EXERCISE MATERIALS: Begin
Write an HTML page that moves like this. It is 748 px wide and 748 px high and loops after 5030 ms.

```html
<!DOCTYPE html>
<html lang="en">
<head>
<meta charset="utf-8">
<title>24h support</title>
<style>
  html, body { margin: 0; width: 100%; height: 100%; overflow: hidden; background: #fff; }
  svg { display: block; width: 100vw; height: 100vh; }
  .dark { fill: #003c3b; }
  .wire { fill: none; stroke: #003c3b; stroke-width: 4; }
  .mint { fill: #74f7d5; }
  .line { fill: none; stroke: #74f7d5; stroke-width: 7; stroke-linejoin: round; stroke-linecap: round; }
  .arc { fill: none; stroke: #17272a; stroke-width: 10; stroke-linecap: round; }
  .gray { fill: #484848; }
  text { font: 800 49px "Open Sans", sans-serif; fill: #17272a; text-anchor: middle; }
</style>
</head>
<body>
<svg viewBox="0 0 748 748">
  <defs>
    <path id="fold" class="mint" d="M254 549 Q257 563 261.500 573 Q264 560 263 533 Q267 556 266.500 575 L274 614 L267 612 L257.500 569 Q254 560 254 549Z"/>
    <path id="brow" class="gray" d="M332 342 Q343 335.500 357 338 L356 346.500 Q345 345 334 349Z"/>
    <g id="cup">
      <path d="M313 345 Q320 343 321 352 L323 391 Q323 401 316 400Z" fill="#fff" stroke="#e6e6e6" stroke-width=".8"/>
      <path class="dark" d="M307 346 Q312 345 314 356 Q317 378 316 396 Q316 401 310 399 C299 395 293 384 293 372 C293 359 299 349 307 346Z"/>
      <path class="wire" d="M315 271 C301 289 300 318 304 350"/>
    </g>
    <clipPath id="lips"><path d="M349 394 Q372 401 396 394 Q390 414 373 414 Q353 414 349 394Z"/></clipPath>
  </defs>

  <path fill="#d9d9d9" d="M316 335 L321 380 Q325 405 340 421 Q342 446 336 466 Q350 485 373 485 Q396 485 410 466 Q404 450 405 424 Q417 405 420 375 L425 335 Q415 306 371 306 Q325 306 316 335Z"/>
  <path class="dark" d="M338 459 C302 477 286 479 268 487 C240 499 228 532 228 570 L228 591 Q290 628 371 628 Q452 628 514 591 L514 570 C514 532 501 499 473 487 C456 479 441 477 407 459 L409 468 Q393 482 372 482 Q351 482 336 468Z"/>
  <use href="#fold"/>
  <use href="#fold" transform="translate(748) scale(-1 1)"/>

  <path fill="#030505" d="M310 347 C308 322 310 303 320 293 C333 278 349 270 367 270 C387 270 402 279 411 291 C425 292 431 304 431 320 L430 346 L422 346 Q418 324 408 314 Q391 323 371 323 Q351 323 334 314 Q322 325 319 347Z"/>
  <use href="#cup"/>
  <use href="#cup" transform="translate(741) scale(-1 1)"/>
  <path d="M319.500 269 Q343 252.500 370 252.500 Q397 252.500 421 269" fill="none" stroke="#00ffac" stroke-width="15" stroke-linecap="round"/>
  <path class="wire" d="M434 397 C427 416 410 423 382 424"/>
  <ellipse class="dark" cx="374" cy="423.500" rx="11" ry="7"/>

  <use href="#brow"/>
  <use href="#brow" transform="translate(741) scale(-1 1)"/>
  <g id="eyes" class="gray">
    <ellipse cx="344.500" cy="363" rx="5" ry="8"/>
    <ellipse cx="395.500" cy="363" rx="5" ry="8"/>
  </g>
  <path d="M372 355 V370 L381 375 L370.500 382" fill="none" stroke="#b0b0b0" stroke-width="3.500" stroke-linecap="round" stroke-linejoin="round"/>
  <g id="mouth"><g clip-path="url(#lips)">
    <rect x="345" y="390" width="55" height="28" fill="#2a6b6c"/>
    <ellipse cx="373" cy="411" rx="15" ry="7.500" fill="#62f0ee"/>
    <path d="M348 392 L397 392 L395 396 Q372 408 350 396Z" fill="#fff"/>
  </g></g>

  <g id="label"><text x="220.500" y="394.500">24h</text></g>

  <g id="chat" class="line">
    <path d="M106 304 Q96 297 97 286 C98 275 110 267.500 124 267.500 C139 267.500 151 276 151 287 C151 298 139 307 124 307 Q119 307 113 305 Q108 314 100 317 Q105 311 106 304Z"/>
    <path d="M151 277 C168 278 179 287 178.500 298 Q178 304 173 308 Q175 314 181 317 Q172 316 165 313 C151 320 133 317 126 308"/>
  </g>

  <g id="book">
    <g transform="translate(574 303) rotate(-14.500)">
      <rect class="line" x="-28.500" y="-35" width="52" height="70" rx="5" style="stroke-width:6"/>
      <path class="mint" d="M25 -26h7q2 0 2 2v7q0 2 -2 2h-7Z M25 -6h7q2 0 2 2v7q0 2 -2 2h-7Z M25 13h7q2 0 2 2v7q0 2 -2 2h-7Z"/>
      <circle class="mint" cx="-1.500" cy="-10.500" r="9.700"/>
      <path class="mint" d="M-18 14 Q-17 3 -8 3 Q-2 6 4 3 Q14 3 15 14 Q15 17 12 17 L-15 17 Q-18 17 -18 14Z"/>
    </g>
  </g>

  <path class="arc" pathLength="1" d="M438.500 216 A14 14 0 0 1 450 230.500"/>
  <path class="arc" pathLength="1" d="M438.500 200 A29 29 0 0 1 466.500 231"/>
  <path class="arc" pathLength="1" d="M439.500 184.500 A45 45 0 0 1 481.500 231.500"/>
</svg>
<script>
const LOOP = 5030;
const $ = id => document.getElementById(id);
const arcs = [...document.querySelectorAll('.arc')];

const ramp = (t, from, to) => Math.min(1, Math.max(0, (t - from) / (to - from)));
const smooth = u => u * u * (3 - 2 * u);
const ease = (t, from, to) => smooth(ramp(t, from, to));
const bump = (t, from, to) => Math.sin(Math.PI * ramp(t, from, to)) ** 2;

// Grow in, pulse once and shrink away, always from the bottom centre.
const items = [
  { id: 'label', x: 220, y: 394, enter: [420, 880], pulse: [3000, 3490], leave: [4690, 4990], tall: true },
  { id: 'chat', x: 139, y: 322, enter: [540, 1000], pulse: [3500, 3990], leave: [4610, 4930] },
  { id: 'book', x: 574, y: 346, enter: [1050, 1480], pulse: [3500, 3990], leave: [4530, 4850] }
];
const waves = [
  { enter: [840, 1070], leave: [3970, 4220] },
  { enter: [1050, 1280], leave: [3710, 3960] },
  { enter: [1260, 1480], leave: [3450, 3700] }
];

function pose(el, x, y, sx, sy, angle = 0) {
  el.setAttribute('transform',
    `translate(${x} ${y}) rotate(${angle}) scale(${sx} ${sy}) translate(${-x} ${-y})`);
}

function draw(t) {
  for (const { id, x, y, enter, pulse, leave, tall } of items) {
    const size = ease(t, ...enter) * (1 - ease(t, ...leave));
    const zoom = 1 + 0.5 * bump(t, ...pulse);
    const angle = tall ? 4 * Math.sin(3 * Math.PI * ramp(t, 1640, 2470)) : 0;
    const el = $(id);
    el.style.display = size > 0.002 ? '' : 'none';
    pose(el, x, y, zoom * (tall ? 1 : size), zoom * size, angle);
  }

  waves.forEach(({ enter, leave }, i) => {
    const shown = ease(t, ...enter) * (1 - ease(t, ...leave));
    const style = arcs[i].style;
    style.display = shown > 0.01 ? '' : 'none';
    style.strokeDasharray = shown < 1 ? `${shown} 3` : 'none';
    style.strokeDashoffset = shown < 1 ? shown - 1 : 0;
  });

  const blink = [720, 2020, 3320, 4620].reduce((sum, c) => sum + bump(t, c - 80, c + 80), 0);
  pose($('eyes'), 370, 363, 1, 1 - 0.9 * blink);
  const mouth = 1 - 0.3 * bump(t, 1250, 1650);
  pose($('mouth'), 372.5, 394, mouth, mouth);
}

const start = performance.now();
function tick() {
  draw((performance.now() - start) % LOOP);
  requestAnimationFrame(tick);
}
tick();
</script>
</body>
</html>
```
EXERCISE MATERIALS: End
• TASK PROMPT
Search the records for the string "ease" and report each line that has it.

• REPLY
const ease = (t, from, to) => smooth(ramp(t, from, to));
    const size = ease(t, ...enter) * (1 - ease(t, ...leave));
    const shown = ease(t, ...enter) * (1 - ease(t, ...leave));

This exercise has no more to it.